**What to work on:**
Match the string "bent" against each line below, and copy every line that matches.
━━ Material shown
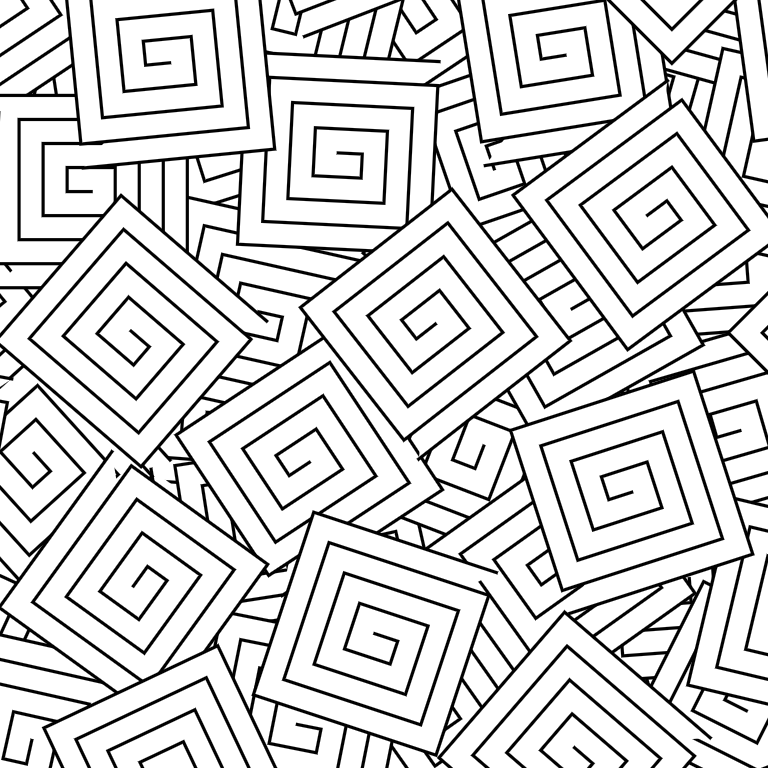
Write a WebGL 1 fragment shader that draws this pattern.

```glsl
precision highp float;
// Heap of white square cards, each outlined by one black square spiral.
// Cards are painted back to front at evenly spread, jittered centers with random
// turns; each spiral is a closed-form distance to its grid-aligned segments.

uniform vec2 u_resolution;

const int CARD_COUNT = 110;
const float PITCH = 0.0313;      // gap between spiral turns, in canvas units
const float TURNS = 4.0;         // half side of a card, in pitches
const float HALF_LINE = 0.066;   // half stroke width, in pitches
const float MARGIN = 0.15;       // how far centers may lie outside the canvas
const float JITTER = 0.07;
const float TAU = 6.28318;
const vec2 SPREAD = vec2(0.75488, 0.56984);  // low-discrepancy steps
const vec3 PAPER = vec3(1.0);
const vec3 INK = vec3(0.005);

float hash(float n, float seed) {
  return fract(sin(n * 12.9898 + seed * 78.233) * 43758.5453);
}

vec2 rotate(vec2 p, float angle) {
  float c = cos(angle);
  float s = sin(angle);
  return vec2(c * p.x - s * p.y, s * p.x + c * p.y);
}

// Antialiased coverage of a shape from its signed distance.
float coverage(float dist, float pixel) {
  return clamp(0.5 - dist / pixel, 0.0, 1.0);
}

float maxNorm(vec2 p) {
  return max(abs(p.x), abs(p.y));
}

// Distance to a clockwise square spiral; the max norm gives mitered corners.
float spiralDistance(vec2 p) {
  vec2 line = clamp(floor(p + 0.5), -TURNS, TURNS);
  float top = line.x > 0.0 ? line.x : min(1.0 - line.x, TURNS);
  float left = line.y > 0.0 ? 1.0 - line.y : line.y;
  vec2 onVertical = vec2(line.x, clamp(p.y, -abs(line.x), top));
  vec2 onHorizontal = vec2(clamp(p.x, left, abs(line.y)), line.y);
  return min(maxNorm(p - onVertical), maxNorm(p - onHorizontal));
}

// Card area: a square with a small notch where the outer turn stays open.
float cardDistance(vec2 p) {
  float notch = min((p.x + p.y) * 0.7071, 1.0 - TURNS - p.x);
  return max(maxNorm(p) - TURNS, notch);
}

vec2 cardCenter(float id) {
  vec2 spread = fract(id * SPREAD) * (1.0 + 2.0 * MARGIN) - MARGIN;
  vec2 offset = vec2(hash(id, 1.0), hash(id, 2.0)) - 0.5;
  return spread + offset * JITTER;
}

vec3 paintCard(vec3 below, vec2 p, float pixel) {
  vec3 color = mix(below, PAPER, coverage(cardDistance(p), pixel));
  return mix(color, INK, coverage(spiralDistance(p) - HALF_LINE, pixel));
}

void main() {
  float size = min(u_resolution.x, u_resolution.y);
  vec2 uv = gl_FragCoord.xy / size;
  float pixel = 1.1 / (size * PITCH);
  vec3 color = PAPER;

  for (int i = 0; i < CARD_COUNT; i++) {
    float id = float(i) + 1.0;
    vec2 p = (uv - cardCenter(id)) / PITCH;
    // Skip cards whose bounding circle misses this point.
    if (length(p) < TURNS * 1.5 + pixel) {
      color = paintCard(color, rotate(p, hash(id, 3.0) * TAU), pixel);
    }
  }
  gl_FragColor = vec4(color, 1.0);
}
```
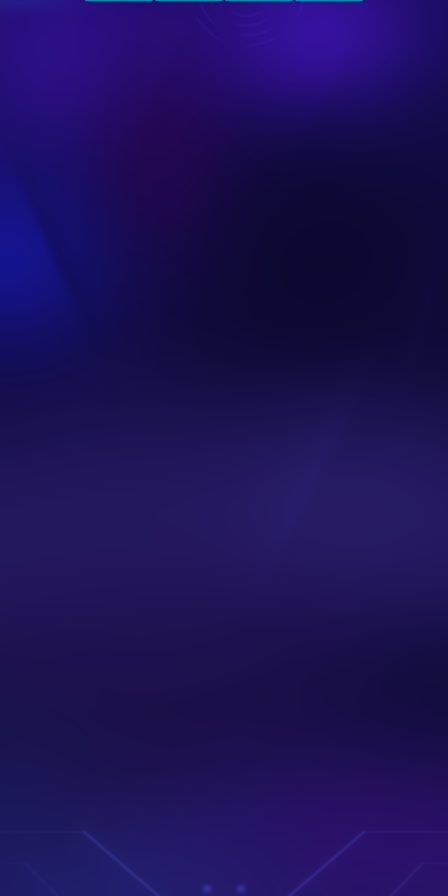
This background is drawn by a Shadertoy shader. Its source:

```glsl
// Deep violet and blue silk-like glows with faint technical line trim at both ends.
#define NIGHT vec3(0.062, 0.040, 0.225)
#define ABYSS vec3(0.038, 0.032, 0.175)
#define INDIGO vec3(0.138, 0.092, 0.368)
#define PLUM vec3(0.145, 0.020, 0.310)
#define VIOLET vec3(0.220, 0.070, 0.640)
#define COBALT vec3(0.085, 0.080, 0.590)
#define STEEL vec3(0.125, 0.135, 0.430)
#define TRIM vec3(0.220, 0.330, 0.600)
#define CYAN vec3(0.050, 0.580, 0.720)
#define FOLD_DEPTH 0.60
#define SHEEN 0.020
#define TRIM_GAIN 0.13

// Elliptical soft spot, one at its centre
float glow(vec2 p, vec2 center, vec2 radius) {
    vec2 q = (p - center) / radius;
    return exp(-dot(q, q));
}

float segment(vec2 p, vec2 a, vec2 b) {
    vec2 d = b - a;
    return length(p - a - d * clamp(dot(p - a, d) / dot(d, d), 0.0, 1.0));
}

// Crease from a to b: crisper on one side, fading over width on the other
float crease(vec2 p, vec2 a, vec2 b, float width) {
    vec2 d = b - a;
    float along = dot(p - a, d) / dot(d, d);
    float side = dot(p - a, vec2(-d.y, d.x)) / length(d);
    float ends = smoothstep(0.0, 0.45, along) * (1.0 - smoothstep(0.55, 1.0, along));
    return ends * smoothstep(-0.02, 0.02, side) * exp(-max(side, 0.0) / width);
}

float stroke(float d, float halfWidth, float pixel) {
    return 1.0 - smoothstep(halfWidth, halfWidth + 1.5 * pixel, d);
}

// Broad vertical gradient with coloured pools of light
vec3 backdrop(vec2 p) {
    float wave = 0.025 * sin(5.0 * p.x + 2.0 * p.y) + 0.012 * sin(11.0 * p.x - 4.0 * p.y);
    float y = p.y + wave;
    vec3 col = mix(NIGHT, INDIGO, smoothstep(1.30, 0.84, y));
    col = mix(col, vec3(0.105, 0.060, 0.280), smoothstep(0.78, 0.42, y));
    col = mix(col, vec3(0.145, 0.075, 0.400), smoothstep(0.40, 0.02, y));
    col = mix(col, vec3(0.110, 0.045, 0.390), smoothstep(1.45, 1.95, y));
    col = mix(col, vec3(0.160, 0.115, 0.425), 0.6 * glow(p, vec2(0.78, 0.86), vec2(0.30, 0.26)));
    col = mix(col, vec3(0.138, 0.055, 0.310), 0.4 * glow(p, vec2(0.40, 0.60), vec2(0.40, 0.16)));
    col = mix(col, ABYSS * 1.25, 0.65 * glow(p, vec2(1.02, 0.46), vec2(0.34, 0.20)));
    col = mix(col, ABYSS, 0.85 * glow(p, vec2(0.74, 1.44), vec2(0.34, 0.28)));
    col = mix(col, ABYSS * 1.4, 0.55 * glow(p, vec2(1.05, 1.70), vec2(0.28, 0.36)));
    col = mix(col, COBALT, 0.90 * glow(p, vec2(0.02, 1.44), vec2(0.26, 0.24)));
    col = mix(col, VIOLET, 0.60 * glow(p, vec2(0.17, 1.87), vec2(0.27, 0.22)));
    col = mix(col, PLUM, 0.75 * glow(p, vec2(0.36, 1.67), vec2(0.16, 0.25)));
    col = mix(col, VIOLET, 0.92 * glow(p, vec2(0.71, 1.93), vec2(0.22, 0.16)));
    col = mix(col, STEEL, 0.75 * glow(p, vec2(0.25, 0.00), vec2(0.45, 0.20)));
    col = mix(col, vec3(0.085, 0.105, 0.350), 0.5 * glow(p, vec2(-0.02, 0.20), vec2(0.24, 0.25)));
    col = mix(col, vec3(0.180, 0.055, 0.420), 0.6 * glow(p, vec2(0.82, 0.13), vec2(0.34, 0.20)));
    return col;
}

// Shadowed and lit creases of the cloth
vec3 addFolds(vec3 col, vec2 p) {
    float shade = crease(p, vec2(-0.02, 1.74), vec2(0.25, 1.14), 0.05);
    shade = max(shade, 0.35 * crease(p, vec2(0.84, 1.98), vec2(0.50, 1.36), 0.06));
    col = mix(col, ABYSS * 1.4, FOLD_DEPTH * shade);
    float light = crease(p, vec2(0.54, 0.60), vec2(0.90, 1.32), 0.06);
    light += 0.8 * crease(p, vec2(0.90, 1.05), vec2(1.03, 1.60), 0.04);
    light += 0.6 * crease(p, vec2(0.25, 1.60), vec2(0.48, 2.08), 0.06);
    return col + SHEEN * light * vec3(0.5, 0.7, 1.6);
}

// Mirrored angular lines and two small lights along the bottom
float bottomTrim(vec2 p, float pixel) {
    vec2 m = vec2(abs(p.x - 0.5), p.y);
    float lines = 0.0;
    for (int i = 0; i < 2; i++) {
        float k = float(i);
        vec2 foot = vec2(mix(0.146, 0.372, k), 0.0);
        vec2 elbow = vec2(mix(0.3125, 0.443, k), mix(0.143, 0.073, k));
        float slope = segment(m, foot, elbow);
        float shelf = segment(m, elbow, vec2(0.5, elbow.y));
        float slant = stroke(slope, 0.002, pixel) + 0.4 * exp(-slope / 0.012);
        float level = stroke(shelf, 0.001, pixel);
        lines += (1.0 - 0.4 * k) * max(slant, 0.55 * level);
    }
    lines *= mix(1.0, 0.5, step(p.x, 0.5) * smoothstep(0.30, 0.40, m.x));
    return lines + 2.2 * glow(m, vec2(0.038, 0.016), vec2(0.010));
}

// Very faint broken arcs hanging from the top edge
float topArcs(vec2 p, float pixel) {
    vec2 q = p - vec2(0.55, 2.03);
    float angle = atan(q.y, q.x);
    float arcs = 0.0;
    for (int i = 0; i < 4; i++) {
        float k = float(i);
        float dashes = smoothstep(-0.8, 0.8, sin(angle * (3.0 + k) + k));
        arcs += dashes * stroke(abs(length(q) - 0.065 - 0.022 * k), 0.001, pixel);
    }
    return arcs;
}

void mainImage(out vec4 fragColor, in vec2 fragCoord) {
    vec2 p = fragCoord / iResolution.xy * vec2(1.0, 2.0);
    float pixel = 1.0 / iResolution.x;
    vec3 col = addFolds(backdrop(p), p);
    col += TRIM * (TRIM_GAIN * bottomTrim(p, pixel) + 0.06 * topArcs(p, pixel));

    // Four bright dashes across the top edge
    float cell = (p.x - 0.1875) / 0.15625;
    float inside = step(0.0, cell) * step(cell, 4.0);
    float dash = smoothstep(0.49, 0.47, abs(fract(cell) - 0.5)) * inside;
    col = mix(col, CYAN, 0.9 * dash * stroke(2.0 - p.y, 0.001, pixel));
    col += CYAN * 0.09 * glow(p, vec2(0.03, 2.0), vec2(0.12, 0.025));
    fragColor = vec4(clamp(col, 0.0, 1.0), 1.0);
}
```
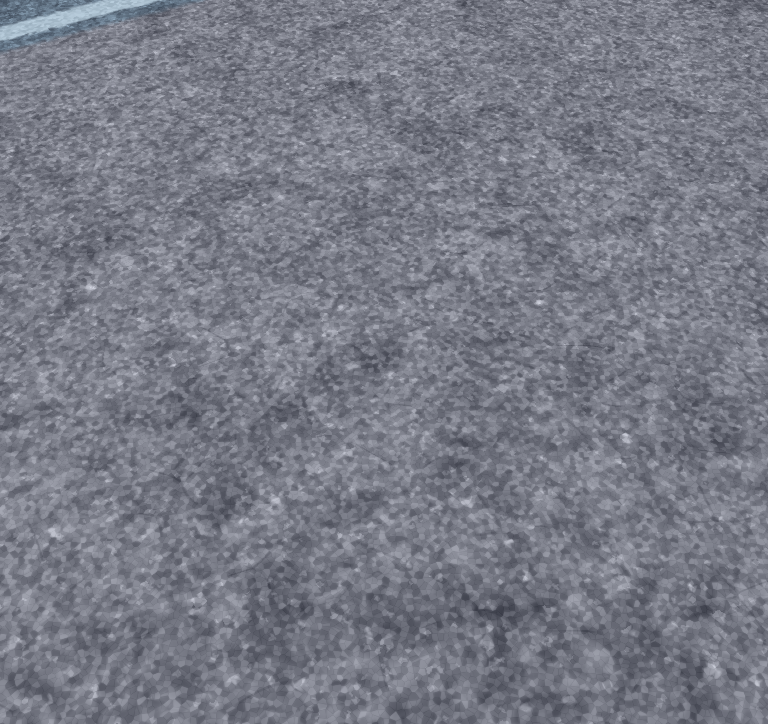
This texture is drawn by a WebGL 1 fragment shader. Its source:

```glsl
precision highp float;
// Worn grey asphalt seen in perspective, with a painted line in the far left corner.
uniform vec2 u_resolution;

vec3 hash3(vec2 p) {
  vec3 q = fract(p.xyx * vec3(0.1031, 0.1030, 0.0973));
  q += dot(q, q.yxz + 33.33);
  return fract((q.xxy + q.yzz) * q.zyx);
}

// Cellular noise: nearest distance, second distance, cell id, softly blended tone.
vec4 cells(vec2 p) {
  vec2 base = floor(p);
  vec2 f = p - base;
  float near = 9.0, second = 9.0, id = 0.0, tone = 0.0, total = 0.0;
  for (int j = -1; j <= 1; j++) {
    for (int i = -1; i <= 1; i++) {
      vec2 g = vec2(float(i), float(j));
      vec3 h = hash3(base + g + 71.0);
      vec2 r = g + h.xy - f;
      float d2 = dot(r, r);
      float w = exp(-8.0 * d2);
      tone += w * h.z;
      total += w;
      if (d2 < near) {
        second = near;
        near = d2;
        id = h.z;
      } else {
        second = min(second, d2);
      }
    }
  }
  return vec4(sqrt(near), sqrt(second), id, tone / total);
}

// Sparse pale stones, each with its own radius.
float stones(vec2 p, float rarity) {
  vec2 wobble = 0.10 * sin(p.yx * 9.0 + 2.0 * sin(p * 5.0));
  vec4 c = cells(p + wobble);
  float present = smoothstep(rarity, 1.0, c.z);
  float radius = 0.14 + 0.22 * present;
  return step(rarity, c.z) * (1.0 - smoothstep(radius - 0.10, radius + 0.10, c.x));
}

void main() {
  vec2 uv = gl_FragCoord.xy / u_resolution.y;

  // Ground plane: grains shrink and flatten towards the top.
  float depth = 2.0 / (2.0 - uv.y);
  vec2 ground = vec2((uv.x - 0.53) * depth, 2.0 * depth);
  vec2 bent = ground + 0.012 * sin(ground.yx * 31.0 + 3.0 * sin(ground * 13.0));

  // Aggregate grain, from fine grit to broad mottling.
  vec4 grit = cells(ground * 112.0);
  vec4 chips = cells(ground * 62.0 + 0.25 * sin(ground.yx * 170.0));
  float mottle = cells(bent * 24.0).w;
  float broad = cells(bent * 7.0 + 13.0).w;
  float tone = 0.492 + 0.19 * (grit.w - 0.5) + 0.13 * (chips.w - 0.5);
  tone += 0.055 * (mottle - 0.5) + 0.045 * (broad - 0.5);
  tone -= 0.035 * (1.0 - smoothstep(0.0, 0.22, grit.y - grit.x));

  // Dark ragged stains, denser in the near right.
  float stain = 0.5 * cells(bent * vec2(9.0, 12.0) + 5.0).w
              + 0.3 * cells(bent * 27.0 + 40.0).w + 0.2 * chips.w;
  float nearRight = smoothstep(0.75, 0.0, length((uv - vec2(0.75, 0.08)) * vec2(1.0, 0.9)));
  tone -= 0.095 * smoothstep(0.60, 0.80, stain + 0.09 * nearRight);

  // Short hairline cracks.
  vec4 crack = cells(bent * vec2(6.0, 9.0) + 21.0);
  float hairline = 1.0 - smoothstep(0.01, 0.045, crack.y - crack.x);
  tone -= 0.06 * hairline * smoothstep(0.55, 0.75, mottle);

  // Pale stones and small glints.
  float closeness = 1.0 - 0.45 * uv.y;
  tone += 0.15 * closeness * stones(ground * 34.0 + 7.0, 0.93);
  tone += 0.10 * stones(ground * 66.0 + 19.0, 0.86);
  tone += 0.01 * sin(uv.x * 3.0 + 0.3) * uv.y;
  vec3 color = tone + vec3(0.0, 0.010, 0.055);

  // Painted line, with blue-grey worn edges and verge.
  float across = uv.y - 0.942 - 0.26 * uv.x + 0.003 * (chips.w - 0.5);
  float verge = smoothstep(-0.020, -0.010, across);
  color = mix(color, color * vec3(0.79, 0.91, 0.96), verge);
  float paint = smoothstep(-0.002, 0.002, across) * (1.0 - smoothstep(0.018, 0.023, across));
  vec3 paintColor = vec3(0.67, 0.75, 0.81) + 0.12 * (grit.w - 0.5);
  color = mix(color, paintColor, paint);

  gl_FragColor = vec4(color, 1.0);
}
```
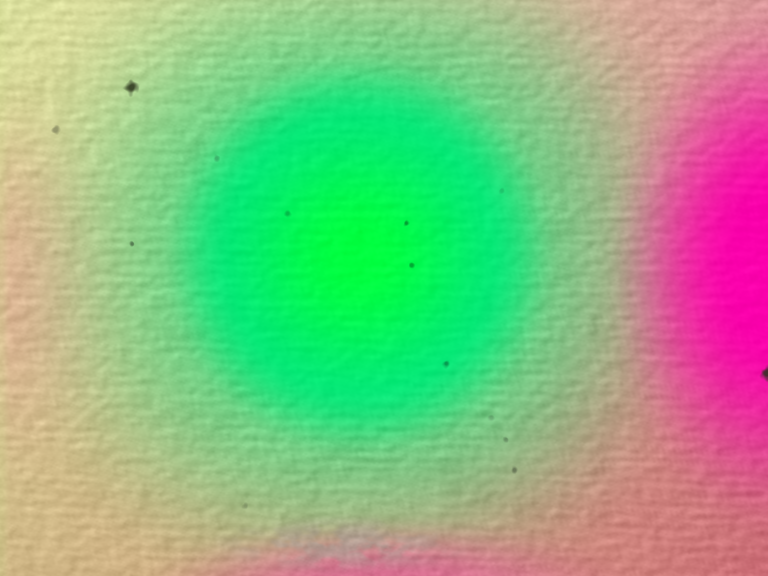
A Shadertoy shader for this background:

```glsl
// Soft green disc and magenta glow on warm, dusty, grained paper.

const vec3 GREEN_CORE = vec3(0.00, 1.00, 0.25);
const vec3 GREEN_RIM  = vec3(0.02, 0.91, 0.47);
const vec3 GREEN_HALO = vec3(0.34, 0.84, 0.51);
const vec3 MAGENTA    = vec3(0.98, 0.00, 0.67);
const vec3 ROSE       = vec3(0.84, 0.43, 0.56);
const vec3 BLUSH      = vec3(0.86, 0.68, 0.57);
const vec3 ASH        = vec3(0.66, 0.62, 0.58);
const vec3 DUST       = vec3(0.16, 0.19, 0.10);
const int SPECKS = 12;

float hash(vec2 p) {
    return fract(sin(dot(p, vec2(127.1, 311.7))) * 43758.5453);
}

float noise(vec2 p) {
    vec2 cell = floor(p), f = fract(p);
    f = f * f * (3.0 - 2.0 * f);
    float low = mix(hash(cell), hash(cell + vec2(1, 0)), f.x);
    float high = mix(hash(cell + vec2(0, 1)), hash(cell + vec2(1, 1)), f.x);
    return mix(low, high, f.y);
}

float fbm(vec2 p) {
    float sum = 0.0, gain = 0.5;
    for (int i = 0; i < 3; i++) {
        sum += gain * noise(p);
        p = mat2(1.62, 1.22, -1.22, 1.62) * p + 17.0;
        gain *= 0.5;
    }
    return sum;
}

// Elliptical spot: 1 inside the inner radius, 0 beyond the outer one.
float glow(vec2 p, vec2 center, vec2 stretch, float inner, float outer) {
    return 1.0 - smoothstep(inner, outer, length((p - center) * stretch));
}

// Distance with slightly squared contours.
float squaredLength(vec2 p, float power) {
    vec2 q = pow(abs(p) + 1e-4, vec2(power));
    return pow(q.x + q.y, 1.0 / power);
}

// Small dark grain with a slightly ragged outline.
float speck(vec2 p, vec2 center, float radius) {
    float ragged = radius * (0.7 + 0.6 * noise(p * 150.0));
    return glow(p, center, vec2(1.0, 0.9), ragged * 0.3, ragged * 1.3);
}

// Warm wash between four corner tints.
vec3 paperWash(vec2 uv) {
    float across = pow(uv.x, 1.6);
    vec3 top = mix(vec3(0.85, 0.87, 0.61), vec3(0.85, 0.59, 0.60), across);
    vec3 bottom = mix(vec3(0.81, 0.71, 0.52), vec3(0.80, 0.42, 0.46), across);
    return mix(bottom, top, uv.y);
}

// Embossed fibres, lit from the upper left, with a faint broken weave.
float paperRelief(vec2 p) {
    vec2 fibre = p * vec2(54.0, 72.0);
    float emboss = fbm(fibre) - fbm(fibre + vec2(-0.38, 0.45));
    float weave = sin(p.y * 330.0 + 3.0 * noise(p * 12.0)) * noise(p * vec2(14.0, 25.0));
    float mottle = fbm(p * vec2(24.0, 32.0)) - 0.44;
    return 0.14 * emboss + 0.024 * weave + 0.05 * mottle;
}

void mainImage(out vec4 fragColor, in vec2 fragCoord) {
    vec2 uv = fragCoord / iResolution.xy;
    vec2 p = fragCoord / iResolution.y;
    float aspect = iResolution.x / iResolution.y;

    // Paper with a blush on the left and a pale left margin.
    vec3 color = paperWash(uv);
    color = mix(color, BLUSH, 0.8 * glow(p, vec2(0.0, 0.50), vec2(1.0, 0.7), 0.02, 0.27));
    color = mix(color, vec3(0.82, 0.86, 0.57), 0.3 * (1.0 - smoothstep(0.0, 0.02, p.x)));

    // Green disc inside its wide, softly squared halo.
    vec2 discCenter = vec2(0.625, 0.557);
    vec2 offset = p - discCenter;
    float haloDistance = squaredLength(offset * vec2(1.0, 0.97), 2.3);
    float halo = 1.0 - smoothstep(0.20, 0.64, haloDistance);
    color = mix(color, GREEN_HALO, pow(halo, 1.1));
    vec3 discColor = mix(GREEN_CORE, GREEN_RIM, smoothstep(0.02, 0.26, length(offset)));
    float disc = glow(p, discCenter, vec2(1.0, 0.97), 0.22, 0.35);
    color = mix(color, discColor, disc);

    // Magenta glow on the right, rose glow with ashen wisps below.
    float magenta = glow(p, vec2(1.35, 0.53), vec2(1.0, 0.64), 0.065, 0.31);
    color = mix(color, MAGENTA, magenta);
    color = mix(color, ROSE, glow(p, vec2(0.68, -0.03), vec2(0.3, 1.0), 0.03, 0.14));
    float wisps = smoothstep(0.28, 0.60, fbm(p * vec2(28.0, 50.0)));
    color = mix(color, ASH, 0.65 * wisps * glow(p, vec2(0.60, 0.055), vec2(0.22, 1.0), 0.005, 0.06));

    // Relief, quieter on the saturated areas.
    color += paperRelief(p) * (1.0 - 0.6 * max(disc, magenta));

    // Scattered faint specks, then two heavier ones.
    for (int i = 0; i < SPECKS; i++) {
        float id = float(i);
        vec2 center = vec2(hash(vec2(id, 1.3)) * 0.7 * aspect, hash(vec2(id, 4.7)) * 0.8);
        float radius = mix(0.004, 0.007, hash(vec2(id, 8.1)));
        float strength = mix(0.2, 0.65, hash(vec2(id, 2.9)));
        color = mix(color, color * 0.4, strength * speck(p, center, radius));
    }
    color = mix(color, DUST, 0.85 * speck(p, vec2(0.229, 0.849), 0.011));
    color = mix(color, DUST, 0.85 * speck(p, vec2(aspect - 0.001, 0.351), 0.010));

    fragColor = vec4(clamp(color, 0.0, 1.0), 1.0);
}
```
━━━━
**Your solution:**
  vec2 bent = ground + 0.012 * sin(ground.yx * 31.0 + 3.0 * sin(ground * 13.0));
  float mottle = cells(bent * 24.0).w;
  float broad = cells(bent * 7.0 + 13.0).w;
  float stain = 0.5 * cells(bent * vec2(9.0, 12.0) + 5.0).w
              + 0.3 * cells(bent * 27.0 + 40.0).w + 0.2 * chips.w;
  vec4 crack = cells(bent * vec2(6.0, 9.0) + 21.0);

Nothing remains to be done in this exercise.